Description of the task: The copy must run from the first line of the entries below through the line containing "10px; font-size: 15px;", restated word for word, with pictures left out.
=== Begin Enclosure ===
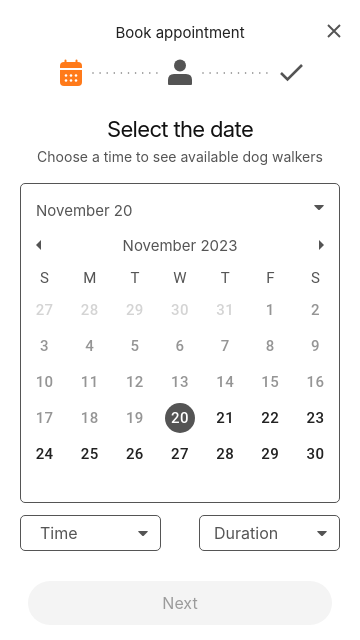
<!DOCTYPE html>
<html lang="en">
<head>
<meta charset="utf-8">
<title>Book appointment</title>
<style>
:root {
  --ink: #222;
  --text: #555;
  --icon: #545454;
  --past: #959595;
  --outside: #d4d4d4;
  --accent: #ff7a1a;
  --disabled-bg: #f4f4f4;
  --disabled-text: #9b9b9b;
  --paper: #fff;
}
* { box-sizing: border-box; margin: 0; padding: 0; }
html, body { width: 360px; height: 640px; overflow: hidden; background: var(--paper); }
body { font-family: Inter, sans-serif; color: var(--text); }
svg { display: block; flex: none; }
a { color: inherit; text-decoration: none; }
.booking { position: relative; display: flex; flex-direction: column; width: 360px; height: 640px; }
.header { height: 56px; padding-top: 8px; display: flex; align-items: center; justify-content: center; }
.header h1 { font-size: 15px; font-weight: 400; color: var(--ink); }
.close { position: absolute; left: 326px; top: 23px; }
.steps { height: 34px; padding-left: 59px; display: flex; align-items: center; gap: 9px; }
.title { margin-top: 22px; line-height: 34px; text-align: center; font-size: 22px; font-weight: 400; letter-spacing: -0.65px; color: #111; }
.subtitle { line-height: 22px; text-align: center; font-size: 14px; white-space: nowrap; }
.calendar { height: 320px; margin: 15px 20px 0; border: 1px solid var(--text); border-radius: 5px; }
.chosen-date { height: 52px; padding: 0 15px; display: flex; align-items: center; justify-content: space-between; font-size: 15px; }
.chosen-date svg { margin-bottom: 5px; }
.month { height: 18px; padding: 0 14px; display: flex; align-items: center; justify-content: space-between; font-size: 15px; }
.weekdays, .days { display: grid; grid-template-columns: repeat(7, 1fr); margin: 0 1px; font-family: Roboto, sans-serif; text-align: center; list-style: none; }
.weekdays { padding-top: 10px; font-size: 15px; line-height: 28px; }
.days { grid-auto-rows: 36px; font-size: 15px; font-weight: 500; letter-spacing: 0.4px; line-height: 36px; color: var(--ink); }
.past { color: var(--past); }
.outside { color: var(--outside); }
.selected span { display: block; width: 30px; margin: 3px auto; line-height: 30px; border-radius: 50%; background: var(--icon); color: var(--paper); }
.options { display: flex; justify-content: space-between; margin: 12px 20px 0; }
.select { width: 141px; height: 36px; padding: 0 12px 0 19px; display: flex; align-items: center; justify-content: space-between; border: 1px solid var(--text); border-radius: 5px; font-size: 16px; }
.select.duration { padding-left: 14px; }
.next { margin: 30px 28px 0; height: 44px; line-height: 44px; border-radius: 22px; background: var(--disabled-bg); color: var(--disabled-text); text-align: center; font-size: 16px; }
</style>
</head>
<body>
<svg width="0" height="0" style="position:absolute" aria-hidden="true">
  <defs>
    <path id="caret" d="M1 0H9Q10.500 0 9.500 1L6 4.500Q5 5.500 4 4.500L.5 1Q-.5 0 1 0Z" fill="#545454"/>
    <path id="dots" d="M1 1H66" stroke="#777" stroke-width="1.600" stroke-linecap="round" stroke-dasharray="0 7.100"/>
  </defs>
</svg>
<main class="booking">
  <header class="header">
    <h1>Book appointment</h1>
    <a class="close" href="#" aria-label="Close">
      <svg width="16" height="16" viewBox="0 0 16 16"><path d="M2 2L14 14M14 2L2 14" stroke="#545454" stroke-width="1.900"/></svg>
    </a>
  </header>

  <div class="steps">
    <svg class="step-date" width="24" height="28" viewBox="0 0 24 28">
      <g fill="#ff7a1a">
        <path d="M1 9V7Q1 3 5 3H19Q23 3 23 7V9Z"/>
        <path d="M1 11H23V23Q23 27 19 27H5Q1 27 1 23Z"/>
      </g>
      <path d="M6.500 1.500V4.500M17.500 1.500V4.500" stroke="#ff7a1a" stroke-width="2" stroke-linecap="round"/>
      <g fill="#fff">
        <circle cx="7" cy="16.500" r="1.300"/><circle cx="12" cy="16.500" r="1.300"/><circle cx="17" cy="16.500" r="1.300"/>
        <circle cx="7" cy="21.500" r="1.300"/><circle cx="12" cy="21.500" r="1.300"/><circle cx="17" cy="21.500" r="1.300"/>
      </g>
    </svg>
    <svg width="66" height="2" viewBox="0 0 66 2"><use href="#dots"/></svg>
    <svg class="step-walker" width="26" height="28" viewBox="0 0 26 28" fill="#545454">
      <circle cx="13" cy="6.500" r="6"/>
      <path d="M1 25V21Q1 15 7 15H19Q25 15 25 21V25Q25 26 24 26H2Q1 26 1 25Z"/>
    </svg>
    <svg width="66" height="2" viewBox="0 0 66 2"><use href="#dots"/></svg>
    <svg class="step-done" width="28" height="28" viewBox="0 0 28 28"><path d="M4 14L10.500 20.500L25 6" fill="none" stroke="#545454" stroke-width="2.600"/></svg>
  </div>

  <h2 class="title">Select the date</h2>
  <p class="subtitle">Choose a time to see available dog walkers</p>

  <section class="calendar">
    <div class="chosen-date">
      <span>November 20</span>
      <svg width="10" height="5" viewBox="0 0 10 5"><use href="#caret"/></svg>
    </div>
    <div class="month">
      <a href="#" aria-label="Previous month"><svg width="7" height="10" viewBox="0 0 7 10"><path d="M6 0V10L1 5Z" fill="#545454"/></svg></a>
      <span>November 2023</span>
      <a href="#" aria-label="Next month"><svg width="7" height="10" viewBox="0 0 7 10"><path d="M1 0V10L6 5Z" fill="#545454"/></svg></a>
    </div>
    <ul class="weekdays"><li>S</li><li>M</li><li>T</li><li>W</li><li>T</li><li>F</li><li>S</li></ul>
    <ol class="days">
      <li class="outside">27</li><li class="outside">28</li><li class="outside">29</li><li class="outside">30</li><li class="outside">31</li><li class="past">1</li><li class="past">2</li>
      <li class="past">3</li><li class="past">4</li><li class="past">5</li><li class="past">6</li><li class="past">7</li><li class="past">8</li><li class="past">9</li>
      <li class="past">10</li><li class="past">11</li><li class="past">12</li><li class="past">13</li><li class="past">14</li><li class="past">15</li><li class="past">16</li>
      <li class="past">17</li><li class="past">18</li><li class="past">19</li><li class="selected"><span>20</span></li><li>21</li><li>22</li><li>23</li>
      <li>24</li><li>25</li><li>26</li><li>27</li><li>28</li><li>29</li><li>30</li>
    </ol>
  </section>

  <div class="options">
    <a class="select time" href="#">Time <svg width="10" height="5" viewBox="0 0 10 5"><use href="#caret"/></svg></a>
    <a class="select duration" href="#">Duration <svg width="10" height="5" viewBox="0 0 10 5"><use href="#caret"/></svg></a>
  </div>

  <a class="next" href="#">Next</a>
</main>
</body>
</html>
=== End Enclosure ===
Solved problem:
<!DOCTYPE html>
<html lang="en">
<head>
<meta charset="utf-8">
<title>Book appointment</title>
<style>
:root {
  --ink: #222;
  --text: #555;
  --icon: #545454;
  --past: #959595;
  --outside: #d4d4d4;
  --accent: #ff7a1a;
  --disabled-bg: #f4f4f4;
  --disabled-text: #9b9b9b;
  --paper: #fff;
}
* { box-sizing: border-box; margin: 0; padding: 0; }
html, body { width: 360px; height: 640px; overflow: hidden; background: var(--paper); }
body { font-family: Inter, sans-serif; color: var(--text); }
svg { display: block; flex: none; }
a { color: inherit; text-decoration: none; }
.booking { position: relative; display: flex; flex-direction: column; width: 360px; height: 640px; }
.header { height: 56px; padding-top: 8px; display: flex; align-items: center; justify-content: center; }
.header h1 { font-size: 15px; font-weight: 400; color: var(--ink); }
.close { position: absolute; left: 326px; top: 23px; }
.steps { height: 34px; padding-left: 59px; display: flex; align-items: center; gap: 9px; }
.title { margin-top: 22px; line-height: 34px; text-align: center; font-size: 22px; font-weight: 400; letter-spacing: -0.65px; color: #111; }
.subtitle { line-height: 22px; text-align: center; font-size: 14px; white-space: nowrap; }
.calendar { height: 320px; margin: 15px 20px 0; border: 1px solid var(--text); border-radius: 5px; }
.chosen-date { height: 52px; padding: 0 15px; display: flex; align-items: center; justify-content: space-between; font-size: 15px; }
.chosen-date svg { margin-bottom: 5px; }
.month { height: 18px; padding: 0 14px; display: flex; align-items: center; justify-content: space-between; font-size: 15px; }
.weekdays, .days { display: grid; grid-template-columns: repeat(7, 1fr); margin: 0 1px; font-family: Roboto, sans-serif; text-align: center; list-style: none; }
.weekdays { padding-top: 10px; font-size: 15px; line-height: 28px; }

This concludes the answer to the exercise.